* Aim of the exercise
Take each line in the entries below that holds "class" and show it.

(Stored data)
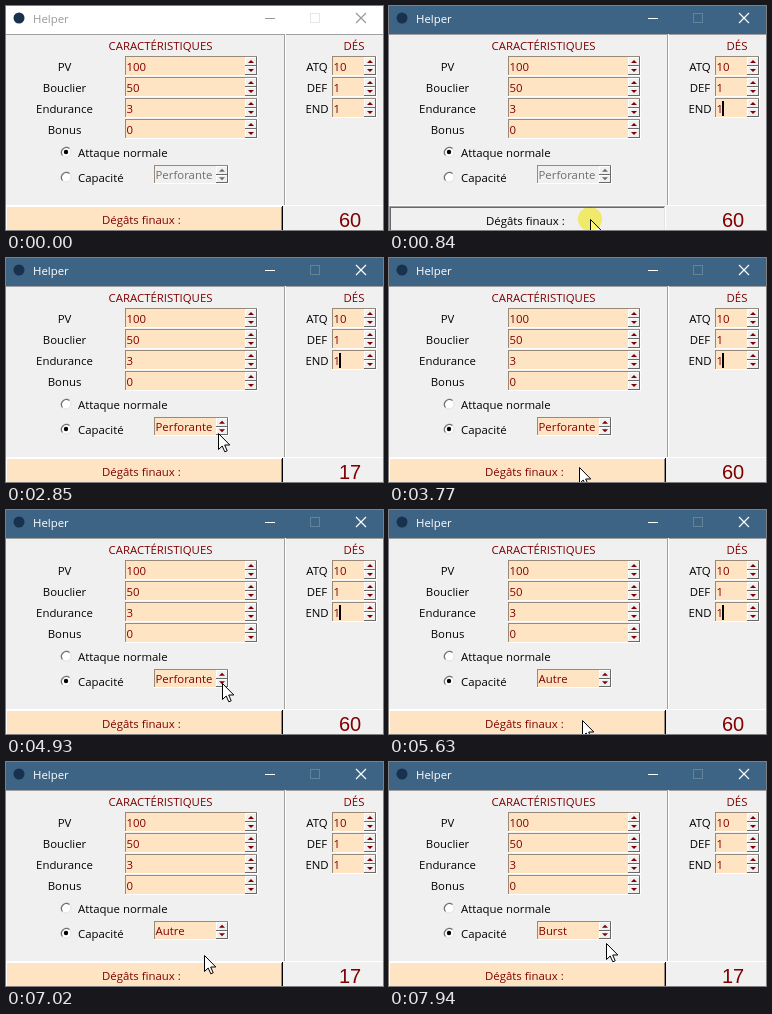
Write an HTML page that moves like this. It is 377 px wide and 224 px high and loops after 8 s.

```html
<!DOCTYPE html>
<html lang="fr">
<head>
<meta charset="utf-8">
<title>Helper</title>
<style>
  html, body { margin: 0; width: 377px; height: 224px; overflow: hidden; background: #f0f0f0; }
  svg { display: block; }
  text { font: 11.4px "Open Sans", "Noto Sans", sans-serif; fill: #000; white-space: pre; }
  .red { fill: #800000; }
  .mid { text-anchor: middle; }
  #result { font: 20px "Liberation Sans", Arial, sans-serif; }
  rect, .crisp { shape-rendering: crispEdges; }
  .off .field { fill: #f0f0f0; }
  .off .red { fill: #6d6d6d; }
  #halo { mix-blend-mode: multiply; }
</style>
</head>
<body>
<svg id="stage" width="377" height="224" viewBox="0 0 377 224"></svg>
<script>
const LOOP = 8000, STEP = 76;
const PEACH = '#ffe4c4', SHADE = '#998978', FACE = '#f0f0f0';

const rect = (x, y, w, h, fill, more = '') =>
  `<rect x="${x}" y="${y}" width="${w}" height="${h}" fill="${fill}" ${more}/>`;
const label = (x, y, str, cls = '', id = '') =>
  `<text x="${x}" y="${y}" class="${cls}" ${id && `id="${id}"`}>${str}</text>`;

// Two-tone frame: first colour on top and left, second on bottom and right.
const bevel = (x, y, w, h, a, b) =>
  rect(x, y, w, 1, a) + rect(x, y, 1, h, a) +
  rect(x, y + h - 1, w, 1, b) + rect(x + w - 1, y, 1, h, b);

function arrow(x, y, h, dir) {
  const cx = x + 6, cy = y + h / 2;
  return rect(x, y, 12, h, FACE) + bevel(x, y, 12, h, '#fff', '#696969') +
    `<path class="red" d="M${cx - 3} ${cy + 1.5 * dir}h6l-3 ${-3 * dir}z"/>`;
}

function spin(x, y, w, h, value, id = '') {
  const half = (h - 2) / 2, bx = x + w - 13;
  return rect(x, y, w, h, PEACH, 'class="field"') +
    bevel(x, y, w, h, SHADE, '#fff') +
    arrow(bx, y + 1, half, 1) + arrow(bx, y + 1 + half, half, -1) +
    label(x + 1.5, y + h / 2 + 4.5, value, 'red', id);
}

const radio = (x, y, id) =>
  `<circle cx="${x}" cy="${y}" r="5" fill="#fff" stroke="#e3e3e3"/>
   <path d="M${x - 3.5} ${y + 3.5}A5 5 0 0 1 ${x + 3.5} ${y - 3.5}" fill="none" stroke="#707070" stroke-width="1.2"/>
   <circle id="${id}" cx="${x}" cy="${y}" r="2.2"/>`;

const row = (i, cx, name, x, w, value) =>
  label(cx, 65 + 21 * i, name, 'mid') + spin(x, 50 + 21 * i, w, 20, value);

// Push button cut off by the lower edge of the stage.
const button = (id, fill, outer, inner) =>
  `<g id="${id}">${rect(0, 200, 277, 30, fill)}${bevel(0, 200, 277, 30, ...outer)}${bevel(1, 201, 275, 28, ...inner)}</g>`;

const stats = [['PV', 100], ['Bouclier', 50], ['Endurance', 3], ['Bonus', 0]];
const dice = [['ATQ', 10], ['DEF', 1], ['END', 1]];

stage.innerHTML =
  rect(0, 0, 377, 224, FACE) +
  rect(0, 0, 377, 28, '#fff', 'id="bar"') +
  rect(0, 28, 377, 1, '#a0a0a0') +
  '<circle cx="13" cy="12" r="5.5" fill="#17314f"/>' +
  label(27, 17, 'Helper', '', 'caption') +
  `<g id="controls" fill="none" stroke="#999">
     <path class="crisp" d="M259 12.5h10"/>
     <path id="maxi" class="crisp" d="M304.5 7.5h9v9h-9z"/>
     <path d="M350 7l10 10m0-10l-10 10" stroke-width="1.2"/>
   </g>` +
  label(154.5, 44, 'CARACTÉRISTIQUES', 'red mid') + label(348, 44, 'DÉS', 'red mid') +
  stats.map(([n, v], i) => row(i, 58.5, n, 119, 133, v)).join('') +
  dice.map(([n, v], i) => row(i, 311, n, 326, 45, v)).join('') +
  rect(333, 95, 2, 15, '#000', 'id="caret"') +
  radio(60, 146, 'dotNormal') + label(72, 151, 'Attaque normale') +
  radio(60, 171, 'dotSkill') + label(72, 176, 'Capacité') +
  `<g id="skill">${spin(148, 159, 75, 19, 'Perforante', 'skillName')}</g>` +
  rect(278, 28, 1, 171, '#a0a0a0') + rect(279, 28, 1, 171, '#fff') +
  rect(0, 199, 377, 1, '#fff') +
  button('up', PEACH, ['#fff', '#000'], [PEACH, SHADE]) +
  button('down', FACE, ['#a0a0a0', '#fff'], ['#696969', '#e3e3e3']) +
  label(96, 218, 'Dégâts finaux :', '', 'action') +
  label(333, 221, '60', 'red', 'result') +
  `<g id="pointer">
     <path d="M.5 .5V16.5L4.2 13L6.8 18.8L9.2 17.8L6.7 12H11.8Z" fill="#fff" stroke="#000"/>
   </g>
   <circle id="halo" r="12" fill="#fff870"/>`;

const $ = id => document.getElementById(id);
const show = (id, on) => $(id).setAttribute('visibility', on ? 'visible' : 'hidden');
const fill = (id, color) => { $(id).style.fill = color; };
const move = (id, x, y) => $(id).setAttribute('transform', `translate(${x} ${y})`);

// Pointer moves: start time, number of steps, target x, target y.
const moves = [
  [0, 1, 206, 236], [300, 1, 205, 221], [530, 5, 201, 213], [1070, 1, 203, 226],
  [1620, 7, 112, 172], [2390, 7, 212, 175], [2930, 2, 205, 207], [3230, 3, 190, 209],
  [4000, 3, 213, 170], [4320, 5, 216, 169], [4930, 1, 216, 173], [5320, 5, 193, 210],
  [5780, 5, 215, 177], [6240, 2, 217, 175], [6390, 1, 208, 226], [6640, 2, 195, 211],
  [6950, 3, 201, 178], [7250, 5, 217, 175], [7940, 1, 217, 181]
];
const actionClicks = [840, 3690, 6790];
const otherClicks = [2230, 5010, 7710];
const results = [[0, '60'], [920, '17'], [3770, '60'], [6870, '17']];
const skills = [[0, 'Perforante'], [5010, 'Autre'], [7710, 'Burst']];

const latest = (table, t) => table.findLast(([at]) => at <= t)[1];
const pressed = (clicks, t) => clicks.some(at => t >= at && t < at + 80);

function pointerAt(t) {
  const i = moves.findLastIndex(m => m[0] <= t);
  const [at, n, x, y] = moves[i];
  const [, , px, py] = moves[Math.max(i - 1, 0)];
  const u = Math.min(Math.floor((t - at) / STEP) + 1, n) / n;
  const e = u * (2 - u);
  return [Math.round(px + (x - px) * e), Math.round(py + (y - py) * e)];
}

function draw(t) {
  const active = t >= 840, skillOn = t >= 2310;
  fill('bar', active ? '#3e6485' : '#fff');
  fill('caption', active ? '#fff' : '#999');
  $('controls').style.stroke = active ? '#fff' : '#999';
  $('maxi').style.stroke = active ? '#63829c' : '#e6e6e6';
  // Caret blinks 600 ms on, 300 ms off.
  show('caret', active && (t - 830) % 900 < 600);

  show('dotNormal', !skillOn);
  show('dotSkill', skillOn);
  $('skill').setAttribute('class', skillOn ? '' : 'off');
  $('skillName').textContent = latest(skills, t);

  const hit = pressed(actionClicks, t);
  show('up', !hit);
  show('down', hit);
  fill('action', hit ? '#000' : '#800000');
  move('action', +hit, +hit);
  $('result').textContent = latest(results, t);

  const [x, y] = pointerAt(t);
  move('pointer', x, y);
  move('halo', x, y);
  show('halo', hit || pressed(otherClicks, t));
}

const start = performance.now();
function tick() {
  draw((performance.now() - start) % LOOP);
  requestAnimationFrame(tick);
}
tick();
</script>
</body>
</html>
```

* Answer to the exercise
  `<text x="${x}" y="${y}" class="${cls}" ${id && `id="${id}"`}>${str}</text>`;
    `<path class="red" d="M${cx - 3} ${cy + 1.5 * dir}h6l-3 ${-3 * dir}z"/>`;
  return rect(x, y, w, h, PEACH, 'class="field"') +
     <path class="crisp" d="M259 12.5h10"/>
     <path id="maxi" class="crisp" d="M304.5 7.5h9v9h-9z"/>
  $('skill').setAttribute('class', skillOn ? '' : 'off');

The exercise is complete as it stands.